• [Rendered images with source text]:
--- START ---
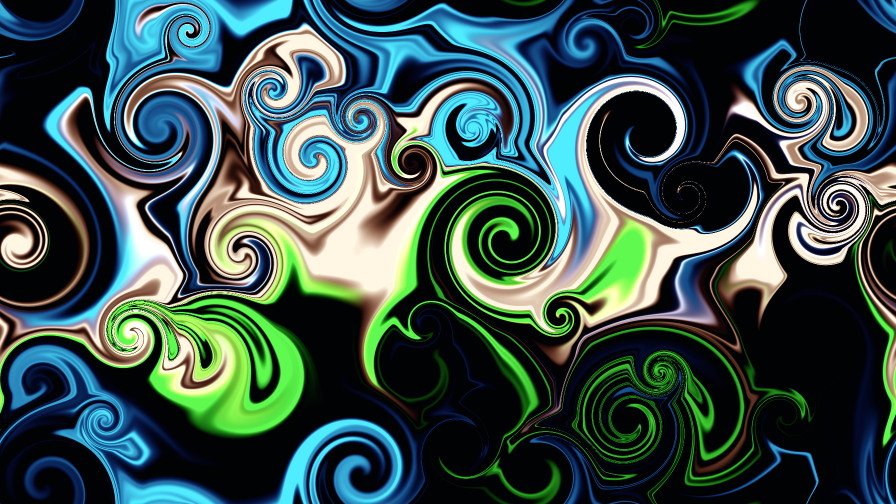
A Shadertoy shader for this background:

```glsl
// Glowing blue, cream and green dyes stirred into curling vortices on black; tiles seamlessly.

// Vortex layers: grid cells, radius in canvas heights, twist in radians, share of cells used
const ivec2 HUGE_CELLS = ivec2(3, 2);
const ivec2 LARGE_CELLS = ivec2(5, 3);
const ivec2 MEDIUM_CELLS = ivec2(8, 5);
const ivec2 SMALL_CELLS = ivec2(12, 7);
const vec3 HUGE_SWIRL = vec3(0.36, 2.6, 0.90);
const vec3 LARGE_SWIRL = vec3(0.27, 5.5, 0.90);
const vec3 MEDIUM_SWIRL = vec3(0.17, 9.5, 0.70);
const vec3 SMALL_SWIRL = vec3(0.08, 9.0, 0.20);

// Dye bands: centre height, half width, edge softness
const vec3 BLUE_BAND = vec3(0.88, 0.22, 0.06);
const vec3 CREAM_BAND = vec3(0.53, 0.13, 0.04);
const vec3 GREEN_BAND = vec3(0.35, 0.06, 0.03);

// Dye patches: noise threshold, softness
const vec2 BLUE_PATCH = vec2(0.50, 0.17);
const vec2 CREAM_PATCH = vec2(0.47, 0.11);
const vec2 GREEN_PATCH = vec2(0.40, 0.11);

// Full-strength dye colours, and how quickly each channel fades
const vec3 BLUE_PEAK = vec3(0.31, 0.92, 1.00);
const vec3 BLUE_FADE = vec3(1.6, 1.3, 0.75);
const vec3 CREAM_PEAK = vec3(1.00, 0.96, 0.88);
const vec3 CREAM_FADE = vec3(0.8, 1.25, 1.5);
const vec3 GREEN_PEAK = vec3(0.37, 0.97, 0.30);
const vec3 GREEN_FADE = vec3(1.7, 0.9, 2.0);
const vec3 BACKGROUND = vec3(0.005, 0.007, 0.012);

const vec2 PATCH_CELLS = vec2(9.0, 5.0);
const vec2 DETAIL_CELLS = vec2(18.0, 10.0);
const vec2 STREAK_CELLS = vec2(25.0, 14.0);
const float WOBBLE = 0.16;
const int AA = 2;

vec3 hash33(vec3 p) {
    p = fract(p * vec3(0.1031, 0.1030, 0.0973));
    p += dot(p, p.yxz + 33.33);
    return fract((p.xxy + p.yxx) * p.zyx);
}

// Whole-number wrap; the half keeps rounding errors away from the cell border
vec2 wrapCell(vec2 i, vec2 cells) {
    return floor(mod(i + 0.5, cells));
}

// Value noise on the unit tile, wrapping after a whole number of cells
float tileNoise(vec2 uv, vec2 cells, float seed) {
    vec2 u = uv * cells, i = floor(u), f = u - i;
    f = f * f * f * (f * (f * 6.0 - 15.0) + 10.0);
    vec2 a = wrapCell(i, cells), b = wrapCell(i + 1.0, cells);
    float low = mix(hash33(vec3(a, seed)).x, hash33(vec3(b.x, a.y, seed)).x, f.x);
    float high = mix(hash33(vec3(a.x, b.y, seed)).x, hash33(vec3(b, seed)).x, f.x);
    return mix(low, high, f.y);
}

// Twist space around the jittered centres of one vortex layer
vec2 stir(vec2 p, vec2 period, ivec2 cells, vec3 swirl, float seed) {
    for (int y = 0; y < cells.y; y++)
    for (int x = 0; x < cells.x; x++) {
        vec2 cell = vec2(x, y);
        vec3 place = hash33(vec3(cell, seed));
        if (place.z > swirl.z) continue;
        vec3 kind = hash33(vec3(cell, seed + 17.0));
        vec2 centre = (cell + 0.15 + 0.7 * place.xy) / vec2(cells) * period;
        vec2 d = p - centre;
        d -= period * round(d / period);
        float fall = 1.0 - length(d) / (swirl.x * (0.75 + 0.5 * kind.x));
        if (fall <= 0.0) continue;
        float spin = kind.y < 0.5 ? -1.0 : 1.0;
        float angle = spin * swirl.y * (0.7 + 0.6 * kind.z) * fall * fall;
        float c = cos(angle), s = sin(angle);
        p = centre + mat2(c, s, -s, c) * d;
    }
    return p;
}

// Dye density: a wrapped horizontal band broken into soft patches
float dye(vec2 uv, float height, vec3 band, vec2 edge, float seed) {
    float offset = height - band.x;
    offset = abs(offset - round(offset));
    float inBand = 1.0 - smoothstep(band.y - band.z, band.y + band.z, offset);
    float n = mix(tileNoise(uv, PATCH_CELLS, seed), tileNoise(uv, DETAIL_CELLS, seed + 5.0), 0.4);
    return inBand * smoothstep(edge.x - edge.y, edge.x + edge.y, n);
}

vec3 tint(float density, vec3 peak, vec3 fade) {
    return peak * pow(vec3(clamp(density, 0.0001, 1.0)), fade);
}

vec3 fluid(vec2 p, vec2 period) {
    p = stir(p, period, SMALL_CELLS, SMALL_SWIRL, 3.0);
    p = stir(p, period, MEDIUM_CELLS, MEDIUM_SWIRL, 11.0);
    p = stir(p, period, LARGE_CELLS, LARGE_SWIRL, 29.0);
    p = stir(p, period, HUGE_CELLS, HUGE_SWIRL, 37.0);

    vec2 uv = p / period;
    float height = uv.y + WOBBLE * (tileNoise(uv, vec2(5.0, 3.0), 41.0) - 0.5);
    float streak = 0.45 + 1.2 * tileNoise(uv, STREAK_CELLS, 53.0);

    vec3 col = BACKGROUND;
    col += tint(streak * dye(uv, height, BLUE_BAND, BLUE_PATCH, 61.0), BLUE_PEAK, BLUE_FADE);
    col += tint(1.2 * streak * dye(uv, height, CREAM_BAND, CREAM_PATCH, 67.0), CREAM_PEAK, CREAM_FADE);
    col += tint(1.2 * streak * dye(uv, height, GREEN_BAND, GREEN_PATCH, 79.0), GREEN_PEAK, GREEN_FADE);
    return min(col, 1.0);
}

void mainImage(out vec4 fragColor, in vec2 fragCoord) {
    vec2 period = iResolution.xy / iResolution.y;
    vec3 sum = vec3(0.0);
    for (int k = 0; k < AA * AA; k++) {
        vec2 shift = (vec2(k % AA, k / AA) + 0.5) / float(AA) - 0.5;
        sum += fluid((fragCoord + shift) / iResolution.y, period);
    }
    fragColor = vec4(sum / float(AA * AA), 1.0);
}
```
--- END ---
• [THE PROBLEM]: All of the data should come back exactly as written, but without pictures.

• [RESULT OF THIS EXERCISE]:
A Shadertoy shader for this background:

```glsl
// Glowing blue, cream and green dyes stirred into curling vortices on black; tiles seamlessly.

// Vortex layers: grid cells, radius in canvas heights, twist in radians, share of cells used
const ivec2 HUGE_CELLS = ivec2(3, 2);
const ivec2 LARGE_CELLS = ivec2(5, 3);
const ivec2 MEDIUM_CELLS = ivec2(8, 5);
const ivec2 SMALL_CELLS = ivec2(12, 7);
const vec3 HUGE_SWIRL = vec3(0.36, 2.6, 0.90);
const vec3 LARGE_SWIRL = vec3(0.27, 5.5, 0.90);
const vec3 MEDIUM_SWIRL = vec3(0.17, 9.5, 0.70);
const vec3 SMALL_SWIRL = vec3(0.08, 9.0, 0.20);

// Dye bands: centre height, half width, edge softness
const vec3 BLUE_BAND = vec3(0.88, 0.22, 0.06);
const vec3 CREAM_BAND = vec3(0.53, 0.13, 0.04);
const vec3 GREEN_BAND = vec3(0.35, 0.06, 0.03);

// Dye patches: noise threshold, softness
const vec2 BLUE_PATCH = vec2(0.50, 0.17);
const vec2 CREAM_PATCH = vec2(0.47, 0.11);
const vec2 GREEN_PATCH = vec2(0.40, 0.11);

// Full-strength dye colours, and how quickly each channel fades
const vec3 BLUE_PEAK = vec3(0.31, 0.92, 1.00);
const vec3 BLUE_FADE = vec3(1.6, 1.3, 0.75);
const vec3 CREAM_PEAK = vec3(1.00, 0.96, 0.88);
const vec3 CREAM_FADE = vec3(0.8, 1.25, 1.5);
const vec3 GREEN_PEAK = vec3(0.37, 0.97, 0.30);
const vec3 GREEN_FADE = vec3(1.7, 0.9, 2.0);
const vec3 BACKGROUND = vec3(0.005, 0.007, 0.012);

const vec2 PATCH_CELLS = vec2(9.0, 5.0);
const vec2 DETAIL_CELLS = vec2(18.0, 10.0);
const vec2 STREAK_CELLS = vec2(25.0, 14.0);
const float WOBBLE = 0.16;
const int AA = 2;

vec3 hash33(vec3 p) {
    p = fract(p * vec3(0.1031, 0.1030, 0.0973));
    p += dot(p, p.yxz + 33.33);
    return fract((p.xxy + p.yxx) * p.zyx);
}

// Whole-number wrap; the half keeps rounding errors away from the cell border
vec2 wrapCell(vec2 i, vec2 cells) {
    return floor(mod(i + 0.5, cells));
}

// Value noise on the unit tile, wrapping after a whole number of cells
float tileNoise(vec2 uv, vec2 cells, float seed) {
    vec2 u = uv * cells, i = floor(u), f = u - i;
    f = f * f * f * (f * (f * 6.0 - 15.0) + 10.0);
    vec2 a = wrapCell(i, cells), b = wrapCell(i + 1.0, cells);
    float low = mix(hash33(vec3(a, seed)).x, hash33(vec3(b.x, a.y, seed)).x, f.x);
    float high = mix(hash33(vec3(a.x, b.y, seed)).x, hash33(vec3(b, seed)).x, f.x);
    return mix(low, high, f.y);
}

// Twist space around the jittered centres of one vortex layer
vec2 stir(vec2 p, vec2 period, ivec2 cells, vec3 swirl, float seed) {
    for (int y = 0; y < cells.y; y++)
    for (int x = 0; x < cells.x; x++) {
        vec2 cell = vec2(x, y);
        vec3 place = hash33(vec3(cell, seed));
        if (place.z > swirl.z) continue;
        vec3 kind = hash33(vec3(cell, seed + 17.0));
        vec2 centre = (cell + 0.15 + 0.7 * place.xy) / vec2(cells) * period;
        vec2 d = p - centre;
        d -= period * round(d / period);
        float fall = 1.0 - length(d) / (swirl.x * (0.75 + 0.5 * kind.x));
        if (fall <= 0.0) continue;
        float spin = kind.y < 0.5 ? -1.0 : 1.0;
        float angle = spin * swirl.y * (0.7 + 0.6 * kind.z) * fall * fall;
        float c = cos(angle), s = sin(angle);
        p = centre + mat2(c, s, -s, c) * d;
    }
    return p;
}

// Dye density: a wrapped horizontal band broken into soft patches
float dye(vec2 uv, float height, vec3 band, vec2 edge, float seed) {
    float offset = height - band.x;
    offset = abs(offset - round(offset));
    float inBand = 1.0 - smoothstep(band.y - band.z, band.y + band.z, offset);
    float n = mix(tileNoise(uv, PATCH_CELLS, seed), tileNoise(uv, DETAIL_CELLS, seed + 5.0), 0.4);
    return inBand * smoothstep(edge.x - edge.y, edge.x + edge.y, n);
}

vec3 tint(float density, vec3 peak, vec3 fade) {
    return peak * pow(vec3(clamp(density, 0.0001, 1.0)), fade);
}

vec3 fluid(vec2 p, vec2 period) {
    p = stir(p, period, SMALL_CELLS, SMALL_SWIRL, 3.0);
    p = stir(p, period, MEDIUM_CELLS, MEDIUM_SWIRL, 11.0);
    p = stir(p, period, LARGE_CELLS, LARGE_SWIRL, 29.0);
    p = stir(p, period, HUGE_CELLS, HUGE_SWIRL, 37.0);

    vec2 uv = p / period;
    float height = uv.y + WOBBLE * (tileNoise(uv, vec2(5.0, 3.0), 41.0) - 0.5);
    float streak = 0.45 + 1.2 * tileNoise(uv, STREAK_CELLS, 53.0);

    vec3 col = BACKGROUND;
    col += tint(streak * dye(uv, height, BLUE_BAND, BLUE_PATCH, 61.0), BLUE_PEAK, BLUE_FADE);
    col += tint(1.2 * streak * dye(uv, height, CREAM_BAND, CREAM_PATCH, 67.0), CREAM_PEAK, CREAM_FADE);
    col += tint(1.2 * streak * dye(uv, height, GREEN_BAND, GREEN_PATCH, 79.0), GREEN_PEAK, GREEN_FADE);
    return min(col, 1.0);
}

void mainImage(out vec4 fragColor, in vec2 fragCoord) {
    vec2 period = iResolution.xy / iResolution.y;
    vec3 sum = vec3(0.0);
    for (int k = 0; k < AA * AA; k++) {
        vec2 shift = (vec2(k % AA, k / AA) + 0.5) / float(AA) - 0.5;
        sum += fluid((fragCoord + shift) / iResolution.y, period);
    }
    fragColor = vec4(sum / float(AA * AA), 1.0);
}
```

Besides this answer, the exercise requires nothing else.